A. One mistake that people commonly make is to treat the CDBG disaster funds the same as the regular CDBG funds. They’re very different. Even though there’s a good 60-70% overlap in the requirements, that other 30% is where a lot of communities get in trouble. For example, you can repair, replace, and rebuild housing and infrastructure under the regular CDBG. But when you’re using CDBG-DR funds, you can only do these allowed activities if you can show there was a direct impact from the disaster. But because states are familiar with regular CDBG and FEMA, they may start moving ahead with their projects and plans and implement in those fashions—and then they find out that the CDBG-DR rules are different. Now these projects are not eligible because you didn’t show the tie-back to the disaster.
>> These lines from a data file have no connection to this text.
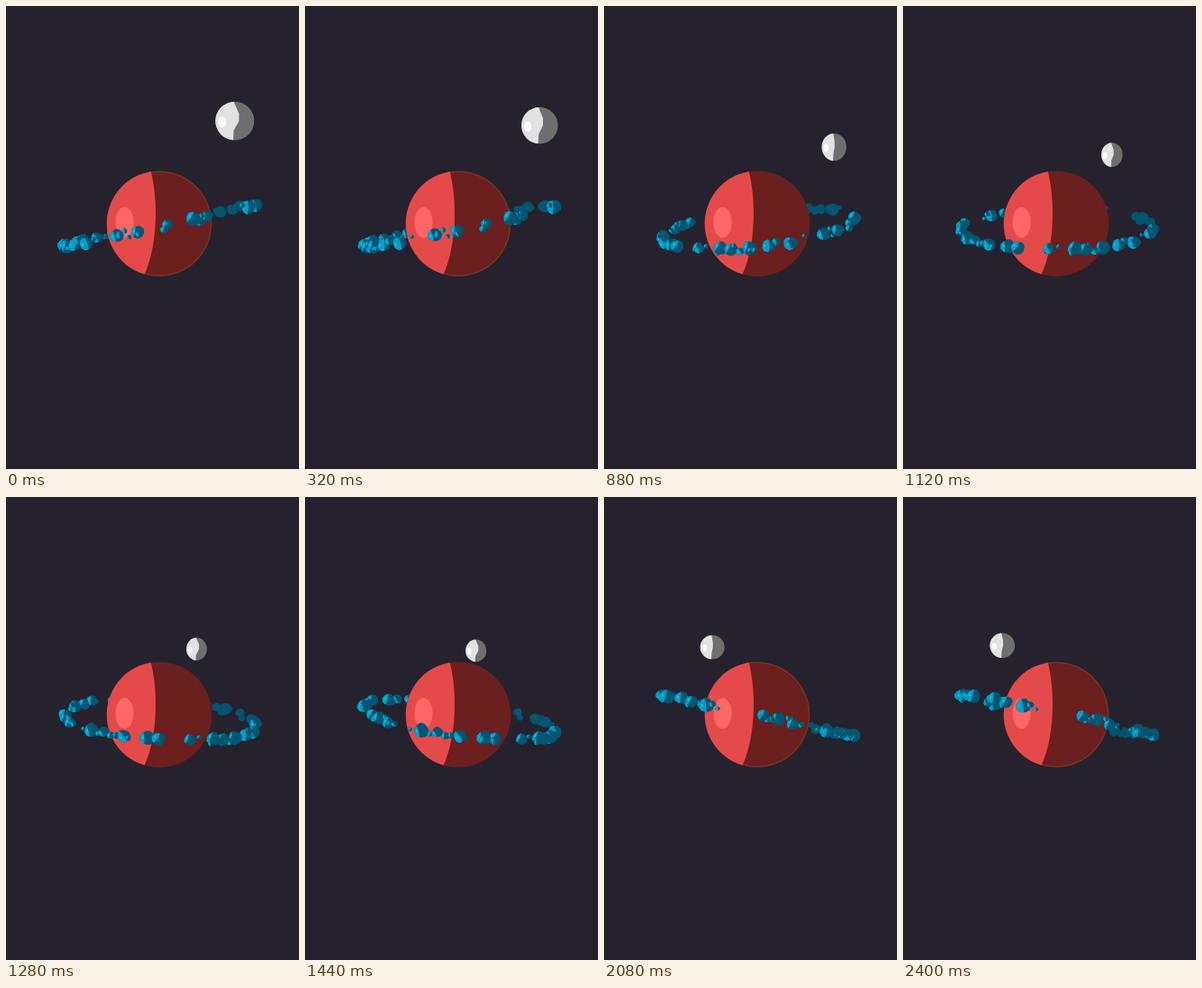
An HTML page with a canvas that plays this animation: 325x512 px, repeating every 2440 ms.

```html
<!DOCTYPE html>
<html lang="en">
<head>
<meta charset="utf-8">
<title>Ringed planet</title>
<style>
html, body { margin: 0; width: 100%; height: 100%; overflow: hidden; background: #25222e; }
canvas { display: block; width: 325px; height: 512px; }
</style>
</head>
<body>
<canvas id="stage" width="325" height="512"></canvas>
<script>
const ctx = document.getElementById('stage').getContext('2d');
const LOOP = 2440, STEP = 40, TAU = Math.PI * 2, RAD = Math.PI / 180;
const PLANET = { x: 170, y: 240.7, r: 58.3 };
const RING = { r: 106, depth: .13, tilt: .215, drift: .009 }; // drift in degrees per ms
const HALF_TURN = 184;

let seed = 11;
function random() {
  seed = (seed * 16807) % 2147483647;
  return seed / 2147483647;
}
const spread = n => (random() * 2 - 1) * n;

function makeRock(a, r, dy) {
  return { a, r, dy, edge: spread(.35) - .22, turn: spread(.6), squash: .88 + random() * .15, cut: random() * TAU };
}

// Angles of the big rocks around the ring in degrees; 0 faces the viewer.
const bigRocks = [
  92, 82, 72, 60, 26, 18, 4, -12, -24, -45, -57, -67, -77, -83, -97, -114,
  -120, -133, -145, -154, -176, -184, -192, -224, -234, -242, -260
];
const rocks = bigRocks.flatMap(a => [
  makeRock(a, 5.4 + random() * 2, spread(1.5)),
  makeRock(a + spread(5), 3 + random() * 1.5, spread(4)),
  makeRock(a + spread(8), 1.5 + random() * 1.5, spread(4.5))
]);

const ease = t => (1 - Math.cos(Math.PI * Math.min(t / 2400, 1))) / 2;

function oval(x, y, rx, ry, color) {
  ctx.fillStyle = color;
  ctx.beginPath();
  ctx.ellipse(x, y, rx, ry, 0, 0, TAU);
  ctx.fill();
}

// The moon circles the planet, seen in perspective.
function drawMoon(turn) {
  const a = (44 + turn * .967) * RAD;
  const far = 1.195 - .436 * Math.cos(a + 10 * RAD);
  const x = 165 + 120 * Math.sin(a) / far;
  const y = 241 + (6 * Math.cos(a + 20 * RAD) - 109.5) / far;
  const ry = 20 / far;
  const rx = ry * (.95 + .07 * Math.cos(2 * a - 60 * RAD));
  const bulge = .14 + .1 * Math.sin(3 * a);

  oval(x, y, rx, ry, '#6e6f6e');
  ctx.save();
  ctx.clip();
  ctx.translate(x, y);
  ctx.scale(rx, ry);
  ctx.fillStyle = '#e2e2e2';
  ctx.beginPath();
  ctx.moveTo(-1.1, -1.1);
  ctx.lineTo(-.08, -1.05);
  ctx.lineTo(bulge, -.4);
  ctx.lineTo(bulge, 0);
  ctx.lineTo(-.06, .5);
  ctx.lineTo(-.08, 1.05);
  ctx.lineTo(-1.1, 1.1);
  ctx.fill();
  oval(-.65, .06, .2, .29, '#fbfbfb');
  ctx.restore();
}

function drawPlanet(glow) {
  const { x, y, r } = PLANET;
  oval(x, y, r, r, '#6b1f1f');
  ctx.save();
  ctx.clip();
  ctx.strokeStyle = `rgba(125, 75, 35, ${glow})`;
  ctx.lineWidth = 3;
  ctx.beginPath();
  ctx.arc(x, y, r, -1.75, 1.85);
  ctx.stroke();
  ctx.fillStyle = '#e54a4a';
  ctx.beginPath();
  ctx.moveTo(100, 180);
  ctx.lineTo(160, 180);
  ctx.bezierCurveTo(169, 213, 169, 266, 152, 300);
  ctx.lineTo(100, 300);
  ctx.fill();
  ctx.restore();
  oval(131.5, 239.3, 10, 17, '#ff6767');
}

function drawRock({ rock, x, y, scale, shaded }) {
  const r = rock.r * scale;
  ctx.save();
  ctx.translate(x, y);
  ctx.beginPath();
  for (let i = 0; i < 11; i++) {
    const a = i / 11 * TAU, d = r * (1 + .07 * Math.sin(a * 3 + rock.cut));
    ctx.lineTo(Math.cos(a) * d, Math.sin(a) * d * rock.squash);
  }
  ctx.fillStyle = '#00556f';
  ctx.fill();
  if (!shaded) {
    ctx.clip();
    ctx.rotate(rock.turn);
    const edge = r * rock.edge;
    ctx.fillStyle = '#009fca';
    ctx.beginPath();
    ctx.moveTo(-r * 1.3, -r * 1.3);
    ctx.lineTo(edge - r * .1, -r * 1.3);
    ctx.quadraticCurveTo(edge + r * .3, 0, edge - r * .1, r * 1.3);
    ctx.lineTo(-r * 1.3, r * 1.3);
    ctx.fill();
    oval(-r * .6, -r * .05, r * .14, r * .25, '#18b9e5');
  }
  ctx.restore();
}

// The tilted ring turns as a whole, so its slope and opening trade places.
function placeRocks(t, turn) {
  const phase = (5.4 + turn) * RAD;
  const slope = -RING.tilt * Math.cos(phase), open = RING.tilt * Math.sin(phase);
  return rocks.map(rock => {
    const a = (rock.a + turn + RING.drift * t) * RAD;
    const z = Math.cos(a), scale = 1 + RING.depth * z;
    const flat = RING.r * Math.sin(a);
    return {
      rock, z, scale,
      x: 171 + flat * scale,
      y: 242 + 2 * Math.sin(phase) + (slope * flat + open * RING.r * z) * scale + rock.dy,
      shaded: z < 0 && flat > 0
    };
  }).sort((p, q) => p.z - q.z);
}

function draw(t) {
  const turn = HALF_TURN * ease(t);
  const placed = placeRocks(t, turn);
  ctx.fillStyle = '#25222e';
  ctx.fillRect(0, 0, 325, 512);
  drawMoon(turn);
  placed.filter(p => p.z < 0).forEach(drawRock);
  drawPlanet(.5 * Math.cos(turn * RAD) ** 4);
  placed.filter(p => p.z >= 0).forEach(drawRock);
}

const start = performance.now();
function tick() {
  const t = (performance.now() - start) % LOOP;
  draw(Math.floor(t / STEP) * STEP);
  requestAnimationFrame(tick);
}
tick();
</script>
</body>
</html>
```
It’s very critical to get true CDBG-DR experts on board, either through direct hires or reaching out to a consulting firm like ICF.
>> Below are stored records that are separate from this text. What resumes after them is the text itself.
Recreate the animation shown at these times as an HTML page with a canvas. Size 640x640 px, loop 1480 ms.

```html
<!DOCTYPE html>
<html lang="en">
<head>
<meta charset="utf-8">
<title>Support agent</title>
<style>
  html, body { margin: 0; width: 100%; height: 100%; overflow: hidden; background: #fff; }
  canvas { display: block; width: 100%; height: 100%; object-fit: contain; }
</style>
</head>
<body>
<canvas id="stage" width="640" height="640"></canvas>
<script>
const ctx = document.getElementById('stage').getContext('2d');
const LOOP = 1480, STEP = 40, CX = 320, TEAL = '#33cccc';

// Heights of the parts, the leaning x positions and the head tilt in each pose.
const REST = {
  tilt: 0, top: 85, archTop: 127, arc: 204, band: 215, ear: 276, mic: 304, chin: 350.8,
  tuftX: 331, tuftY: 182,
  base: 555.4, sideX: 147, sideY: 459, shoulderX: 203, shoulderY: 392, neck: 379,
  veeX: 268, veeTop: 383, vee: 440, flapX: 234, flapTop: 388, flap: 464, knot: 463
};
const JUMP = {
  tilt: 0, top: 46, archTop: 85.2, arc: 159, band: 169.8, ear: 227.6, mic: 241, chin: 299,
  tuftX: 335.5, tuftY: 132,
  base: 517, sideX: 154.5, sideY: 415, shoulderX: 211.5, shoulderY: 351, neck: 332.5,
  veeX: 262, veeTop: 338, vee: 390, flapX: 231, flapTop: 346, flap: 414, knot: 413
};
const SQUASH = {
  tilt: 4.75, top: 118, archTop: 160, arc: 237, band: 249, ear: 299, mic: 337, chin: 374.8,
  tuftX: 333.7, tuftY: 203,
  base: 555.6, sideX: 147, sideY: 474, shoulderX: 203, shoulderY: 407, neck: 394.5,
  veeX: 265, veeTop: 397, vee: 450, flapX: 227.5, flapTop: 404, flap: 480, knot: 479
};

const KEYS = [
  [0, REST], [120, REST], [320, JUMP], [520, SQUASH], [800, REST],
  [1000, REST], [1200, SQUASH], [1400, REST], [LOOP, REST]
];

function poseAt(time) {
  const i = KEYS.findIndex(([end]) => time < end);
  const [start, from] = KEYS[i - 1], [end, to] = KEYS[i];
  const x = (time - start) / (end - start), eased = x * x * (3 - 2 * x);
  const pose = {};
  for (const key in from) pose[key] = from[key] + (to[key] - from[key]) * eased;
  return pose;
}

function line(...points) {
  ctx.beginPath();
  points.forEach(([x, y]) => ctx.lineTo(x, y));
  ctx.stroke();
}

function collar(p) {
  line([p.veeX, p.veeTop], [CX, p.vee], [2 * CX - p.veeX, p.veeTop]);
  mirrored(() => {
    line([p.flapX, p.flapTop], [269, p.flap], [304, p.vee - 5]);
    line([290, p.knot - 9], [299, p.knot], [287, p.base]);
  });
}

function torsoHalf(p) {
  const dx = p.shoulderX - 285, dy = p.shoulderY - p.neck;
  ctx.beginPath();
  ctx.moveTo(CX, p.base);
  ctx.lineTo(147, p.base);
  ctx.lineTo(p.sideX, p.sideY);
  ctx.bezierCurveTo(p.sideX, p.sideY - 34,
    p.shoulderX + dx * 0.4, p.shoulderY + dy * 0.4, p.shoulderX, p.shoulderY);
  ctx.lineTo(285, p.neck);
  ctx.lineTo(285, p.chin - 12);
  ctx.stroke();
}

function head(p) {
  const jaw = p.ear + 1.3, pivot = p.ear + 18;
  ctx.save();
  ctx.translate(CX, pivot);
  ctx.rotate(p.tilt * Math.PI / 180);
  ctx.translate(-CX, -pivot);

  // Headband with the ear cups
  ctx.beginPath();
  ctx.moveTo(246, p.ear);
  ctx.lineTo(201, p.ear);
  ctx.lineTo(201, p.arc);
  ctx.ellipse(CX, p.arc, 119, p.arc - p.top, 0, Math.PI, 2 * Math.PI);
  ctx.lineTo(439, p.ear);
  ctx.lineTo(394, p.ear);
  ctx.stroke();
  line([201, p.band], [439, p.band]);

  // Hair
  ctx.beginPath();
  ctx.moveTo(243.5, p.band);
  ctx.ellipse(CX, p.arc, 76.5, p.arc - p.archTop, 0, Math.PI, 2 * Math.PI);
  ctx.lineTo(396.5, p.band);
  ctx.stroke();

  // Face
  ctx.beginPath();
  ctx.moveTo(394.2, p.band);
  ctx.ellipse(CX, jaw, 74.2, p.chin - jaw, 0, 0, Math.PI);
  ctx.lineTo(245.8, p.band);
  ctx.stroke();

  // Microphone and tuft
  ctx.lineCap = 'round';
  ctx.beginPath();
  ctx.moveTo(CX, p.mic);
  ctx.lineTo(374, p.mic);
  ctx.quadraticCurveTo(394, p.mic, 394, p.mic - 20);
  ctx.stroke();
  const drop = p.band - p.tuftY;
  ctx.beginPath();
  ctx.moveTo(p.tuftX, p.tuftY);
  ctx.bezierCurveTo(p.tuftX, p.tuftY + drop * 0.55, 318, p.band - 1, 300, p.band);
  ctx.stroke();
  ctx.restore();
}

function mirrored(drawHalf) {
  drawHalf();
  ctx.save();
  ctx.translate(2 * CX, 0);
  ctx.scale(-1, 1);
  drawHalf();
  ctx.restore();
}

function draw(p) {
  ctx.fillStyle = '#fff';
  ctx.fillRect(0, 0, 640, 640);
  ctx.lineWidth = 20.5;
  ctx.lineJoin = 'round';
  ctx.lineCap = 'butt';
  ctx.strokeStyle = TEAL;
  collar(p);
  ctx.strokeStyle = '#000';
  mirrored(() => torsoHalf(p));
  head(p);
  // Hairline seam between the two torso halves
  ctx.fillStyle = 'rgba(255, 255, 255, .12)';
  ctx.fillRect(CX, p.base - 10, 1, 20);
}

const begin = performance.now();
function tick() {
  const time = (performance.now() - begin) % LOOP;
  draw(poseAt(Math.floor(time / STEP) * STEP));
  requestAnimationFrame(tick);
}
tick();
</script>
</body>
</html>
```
Q. How does the HUD monitoring visit work? Is there just one, or many? When do they happen?
A. Under the regular CDBG, which has been around for a long time, HUD would visit every one to three years and check various programs that you were running with the funds. But under CDBG-DR, they find that the grantees can get very off-track, and they don’t want them going down the wrong road for two or three years. This means that, depending on the funding size, once you get your CDBG-DR fund, HUD is going to make a visit within that first year to see where you are with your program. If it’s a very large allocation—those that are getting into the billions—they’re going to be there within six months. And then they’ll probably be there every six months thereafter.
Q. What happens during these monitoring visits?
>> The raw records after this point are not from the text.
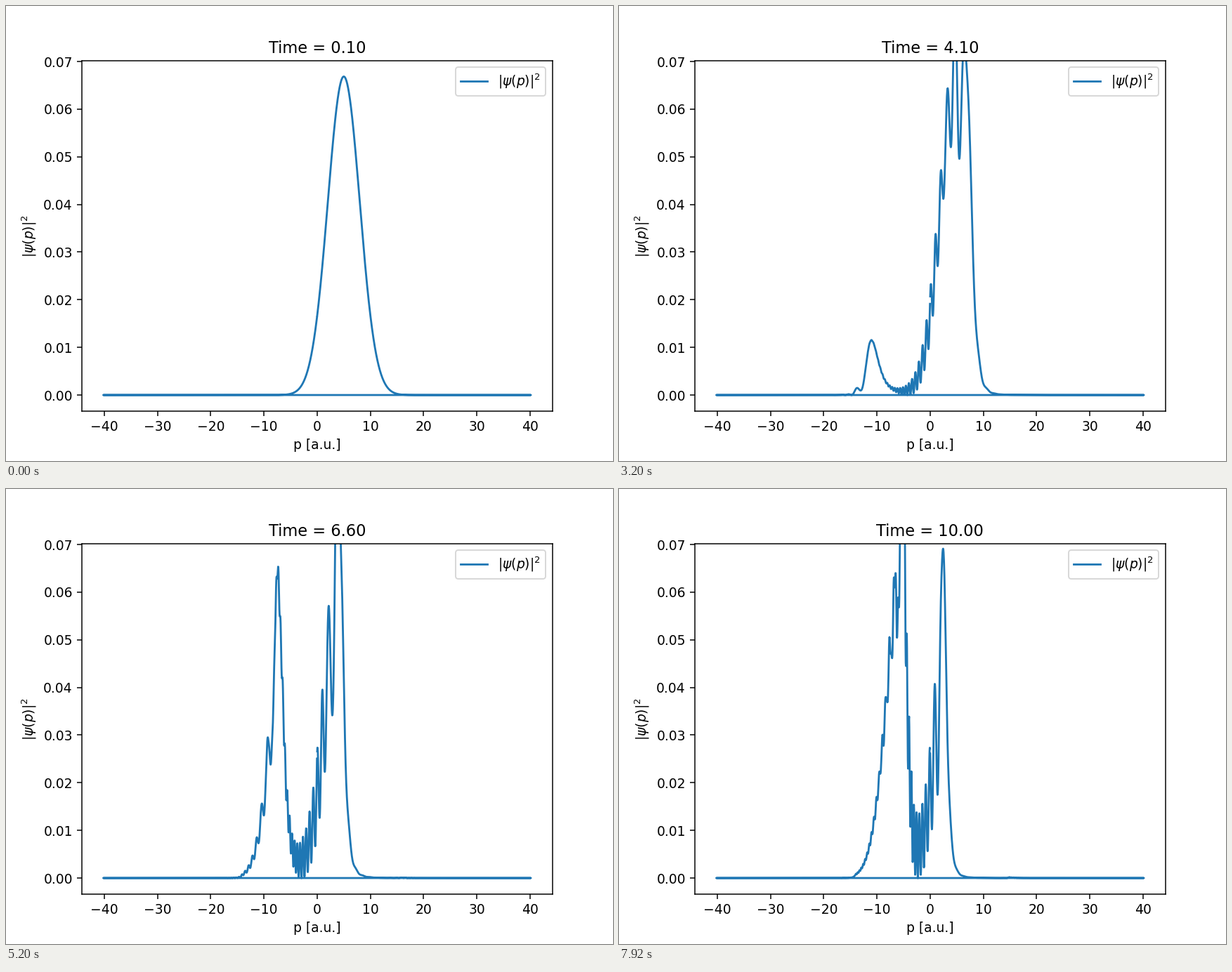
A matplotlib script for the animation above (8000 ms loop, 864 px wide and 648 px high).

```python
import numpy as np
import matplotlib.pyplot as plt
from matplotlib.animation import FuncAnimation

# Wave packet hitting a square barrier, atomic units
POINTS, LENGTH = 2048, 160.0
MASS, START, MOMENTUM, SPREAD = 5.0, -10.0, 5.0, 3.0
HEIGHT, HALF_WIDTH = 20.0, 2.5
FRAMES, FRAME_TIME, SUBSTEPS = 100, 0.1, 20
INTERVAL = 80

dx = LENGTH / POINTS
x = -LENGTH / 2 + dx * np.arange(POINTS)
p = 2 * np.pi * np.fft.fftfreq(POINTS, dx)


def initial_packet():
    psi = np.exp(-(SPREAD * (x - START)) ** 2 + 1j * MOMENTUM * x)
    return psi / np.sqrt(np.sum(np.abs(psi) ** 2) * dx)


def momentum_densities():
    """Split-operator evolution, sampled once per frame."""
    dt = FRAME_TIME / SUBSTEPS
    barrier = np.where(np.abs(x) <= HALF_WIDTH, HEIGHT, 0.0)
    half_kick = np.exp(-0.5j * barrier * dt)
    drift = np.exp(-0.5j * p ** 2 / MASS * dt)
    psi = initial_packet()
    densities = []
    for _ in range(FRAMES):
        for _ in range(SUBSTEPS):
            psi = half_kick * np.fft.ifft(drift * np.fft.fft(half_kick * psi))
        densities.append(np.abs(np.fft.fft(psi, norm="ortho")) ** 2)
    return densities


densities = momentum_densities()

fig, ax = plt.subplots(figsize=(6.4, 4.8), dpi=135)
# FFT ordering: the line runs 0..max, back along the axis, then min..0
line, = ax.plot(p, densities[0], label=r"$|\psi(p)|^2$")
ax.set_xlim(ax.get_xlim())
ax.set_ylim(ax.get_ylim())
ax.set_xlabel("p [a.u.]")
ax.set_ylabel(r"$|\psi(p)|^2$")
ax.legend(loc="upper right")
title = ax.set_title("")


def update(frame):
    line.set_ydata(densities[frame])
    title.set_text(f"Time = {(frame + 1) * FRAME_TIME:.2f}")
    return line, title


anim = FuncAnimation(fig, update, frames=FRAMES, interval=INTERVAL,
                     repeat=True, repeat_delay=0)
plt.show()
```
A. They do a technical assistance: they’ll come in and look at what you’re doing, they’ll raise questions, give you a chance to raise questions, and point out things they see that are off-track, or potentially non-compliant, or even straight up non-compliant. And then they’ll tell you that they’ll be back in six months to monitor you, so you need to get your issues fixed.
There’s a lot of oversight – that’s the point I want to get across – having been in the disaster world for 15 years – you’re already scrambling to get this assistance to people, to get them back into their homes, get their schools and parks rebuilt, and then you learn that HUD’s coming. So, if you haven’t been preparing from the beginning for HUD to be there, everything you’re doing stops, and everybody must run and find the documentation that HUD will need. From a HUD perspective, if it isn’t documented, it didn’t happen. Spending the time and resources to look for documentation months after you’ve taken an action impacts your program and its performance—you literally need to get ready for HUD to be there on a day-to-day basis, documenting your compliance as you go.
Q. What are the consequences of non-compliance?
A. If HUD sees that you have spent CDBG-DR funds on an ineligible activity, they will require that those funds get paid back to HUD. The repayment must come out of your general funds; you can’t pay it back with another federal source. It can be a huge impact to a community’s general fund if they mismanage a project and it’s found to be non-compliant.
Q. What inspires you to do this work?
A. By the time I enter the scene as the CDBG-DR practitioner, these communities have already gone through so much. They’ve weathered the disaster, they’ve gone through the FEMA assistance process, and they’re exhausted. What stands between the HUD funds that are available to help people and people getting those funds is just the management of it, so we’re there to help carry it over the line. We are the door that opens and closes to get this CDBG-DR money out to the people who need it most, and I’m inspired to help ease the burden on these communities that have been hit so hard.
To learn more about HUD’s monitoring objectives and the compliance documentation required at each CDBG-DR project phase, download the reference sheet.
Learn more about how ICF helps communities manage CDBG-DR program funds to rebuild neighborhoods after disasters occur.